When we talk about an inner feminine side, I think most people would be attempting to be positive about what is traditionally seen as feminine, but this has the negative impact of concretizing gender distinctions in a way with which I am not comfortable. Okay, off the soapbox! What the Anthropologist is noting is that Carl is actually imagining Selena in his head--she, like you could interpret Winslet in Eternal Sunshine to be, is simply a part of him, and she is a woman imagined in a man's head. We'll return to this later in the play in connection with comic books (or at least I plan to do so!). She wouldn't then be his feminine side, but still Carl imagining what it would be like to be a woman--the important part here being that Carl is attempting empathy with another person rather than simply looking inside himself and finding this feminine side. Am I making sense? This next part will probably make less: Another point here is that I often find myself having thoughts in a similar way to what Carl is going through. Usually as I drift off to sleep I experience what I might see as auditory dreams. I will hear voices and if I become more aware, more awake, I can commonly say whose voice I was hearing (whose voice my mind was creating), and could even record what they are saying. This is an alienating effect, as I think to myself, I didn't think that! in connection with what I've heard, but I guess on some level I did. Notably, this is an inner other rather than an inner feminine or masculine side. When it comes to stereotypes, I think I probably fit more feminine than masculine ones anyway!
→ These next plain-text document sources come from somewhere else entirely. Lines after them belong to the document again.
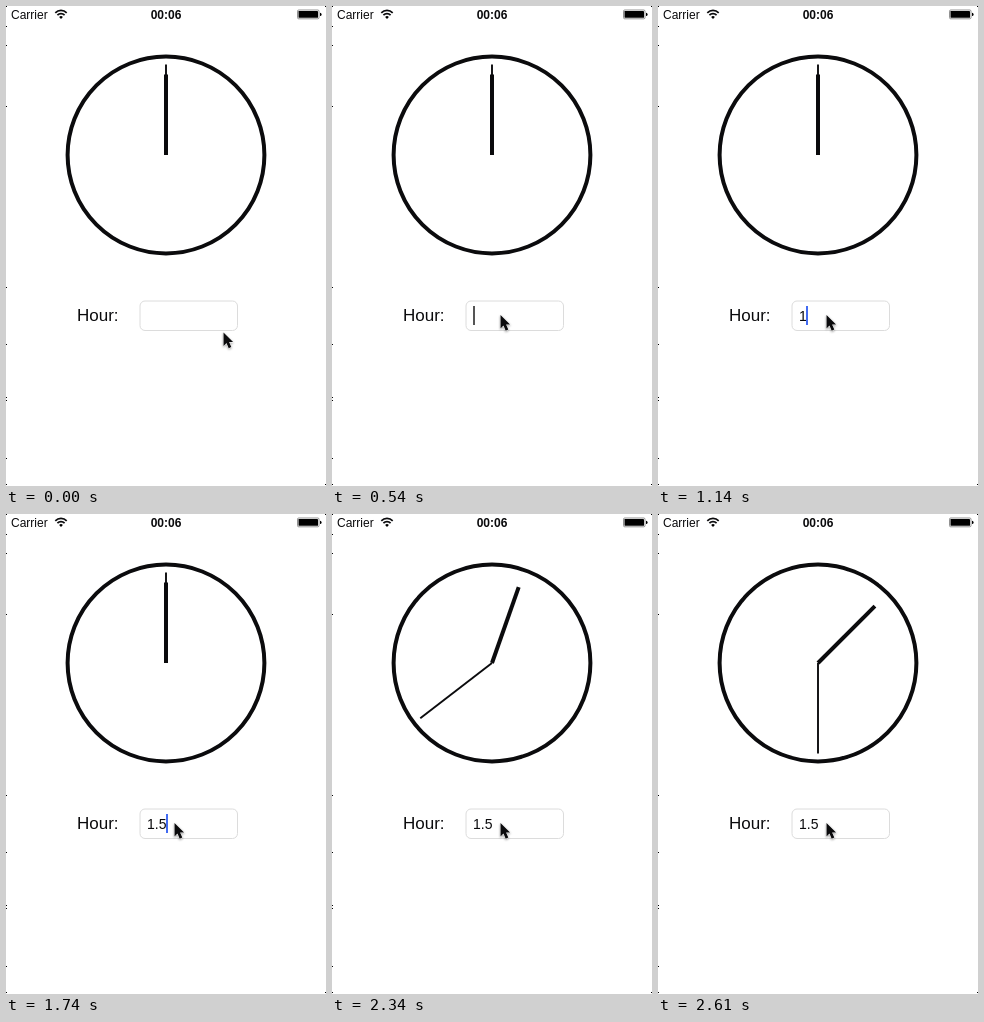
An HTML page that plays this animation: 320 by 480 pixels, repeating every 3.67 s.

```html
<!DOCTYPE html>
<html lang="en">
<head>
<meta charset="utf-8">
<title>Clock</title>
<style>
  html, body { margin: 0; width: 100%; height: 100%; overflow: hidden; background: #fff; }
  svg { display: block; width: 320px; height: 480px; }
  text { font-family: "Liberation Sans", Arial, sans-serif; fill: #0b0b0d; }
  .line { fill: none; stroke: #0b0b0d; }
  #pointer { filter: drop-shadow(0 1.5px 1px rgba(0, 0, 0, .35)); }
</style>
</head>
<body>
<svg viewBox="0 0 320 480">
  <!-- edge specks -->
  <path id="specks" fill="#000"/>

  <!-- status bar -->
  <text x="5" y="12.5" font-size="12">Carrier</text>
  <g class="line" stroke-width="1.7">
    <path d="M49.3 6.8A8 8 0 0 1 60.7 6.8"/>
    <path d="M51.4 9.1A5 5 0 0 1 58.6 9.1"/>
  </g>
  <path d="M55 13L53.1 11A2.7 2.7 0 0 1 56.9 11Z"/>
  <text x="160" y="12.5" font-size="12" font-weight="bold" text-anchor="middle">00:06</text>
  <rect x="291.5" y="4" width="21.5" height="8.8" rx="1.2" fill="none" stroke="#777" stroke-width=".8"/>
  <rect x="292.5" y="5" width="19.5" height="6.8" rx=".4"/>
  <path d="M314 6.8a1.6 1.6 0 0 1 0 3.2z"/>

  <!-- clock -->
  <circle class="line" cx="160" cy="149" r="98.4" stroke-width="4"/>
  <g transform="translate(160 149)">
    <path id="hour" class="line" d="M0 0V-80.5" stroke-width="4"/>
    <path id="minute" class="line" d="M0 0V-90.5" stroke-width="1.9"/>
  </g>

  <!-- input -->
  <text x="71" y="315" font-size="17">Hour:</text>
  <rect x="134" y="295" width="97.5" height="29.5" rx="5" fill="#fff" stroke="#dcdcdc"/>
  <text id="value" x="141" y="314.5" font-size="14"></text>
  <rect id="caret" y="300" width="2" height="19"/>

  <path id="pointer" d="M0 0V13.4L3 10.6L5.2 15.7L7.8 14.6L5.6 9.6H9.6Z"
        fill="#0b0b0d" stroke="#fff" stroke-width="1" paint-order="stroke"/>
</svg>
<script>
const LOOP = 3670, STEP = 30;
const $ = id => document.getElementById(id);

// [start time, text, caret x]
const typing = [
  [0, "", null], [540, "", 141], [1080, "1", 148],
  [1440, "1.", 152], [1680, "1.5", 160], [2250, "1.5", null]
];

const clamp = x => Math.min(1, Math.max(0, x));
const smooth = x => x * x * (3 - 2 * x);

// cubic-bezier(.25, .1, .25, 1), solved by bisection
function ease(x) {
  if (x <= 0 || x >= 1) return clamp(x);
  const curve = (u, a, b) => 3 * (1 - u) ** 2 * u * a + 3 * (1 - u) * u * u * b + u ** 3;
  let low = 0, high = 1;
  for (let i = 0; i < 24; i++) {
    const mid = (low + high) / 2;
    if (curve(mid, .25, .25) < x) low = mid; else high = mid;
  }
  return curve(low, .1, 1);
}

function draw(time) {
  const t = Math.floor(time / STEP) * STEP;

  const move = smooth(clamp(t / 360));
  $("pointer").setAttribute("transform", `translate(${217.5 - 49 * move} ${326.5 - 17.5 * move})`);

  const [, text, caretX] = typing.findLast(([start]) => t >= start);
  $("value").textContent = text;
  $("caret").setAttribute("visibility", caretX === null ? "hidden" : "visible");
  $("caret").setAttribute("x", caretX ?? 0);
  $("caret").setAttribute("fill", t < 570 ? "#555" : "#426bf2");

  const hours = 1.5 * (t >= 2610 ? 1 : ease((t - 2236) / 400));
  $("hour").setAttribute("transform", `rotate(${hours * 30})`);
  $("minute").setAttribute("transform", `rotate(${hours * 360})`);
}

$("specks").setAttribute("d",
  [20, 39, 100, 281, 338, 391, 394, 452].map(y => `M0 ${y}h1v1h-1z`).join("") +
  "M0 0h1v1h-1zM319 0h1v1h-1zM0 478h1v1h-1zM319 478h1v1h-1z");

const begin = performance.now();
function tick() {
  draw((performance.now() - begin) % LOOP);
  requestAnimationFrame(tick);
}
tick();
</script>
</body>
</html>
```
Final thought: I'm reading Scarlet by Brian Michael Bendis and Alex Maleev, and it brought up a question that we might as well ask about Wonder Woman as well. Scarlet is basically a radical liberal feminist terrorist in the comic and I love her for it. The way that Machiavelli longed for a great man to unite Italy, even if this meant doing any number of frightening things, I root for Scarlet as she leads a gang of people aiming guns at people's heads... For the purpose of creating change in the world. What is, then, Wonder Woman's place? Certainly there are wrongs that she would be able to right, but should she remake the world in her image? Actually somewhat of a tired trope in superhero fiction. The gimmick in Scarlet is that it is set in the present and is distinctly realistic fiction. Ho-hum, I've talked your ear off for long enough.
NOTE: Decided to rewrite interlude. Will post tomorrow. Plan to write scene two then, followed by interlude two and then a sort of play within a play. We shall see.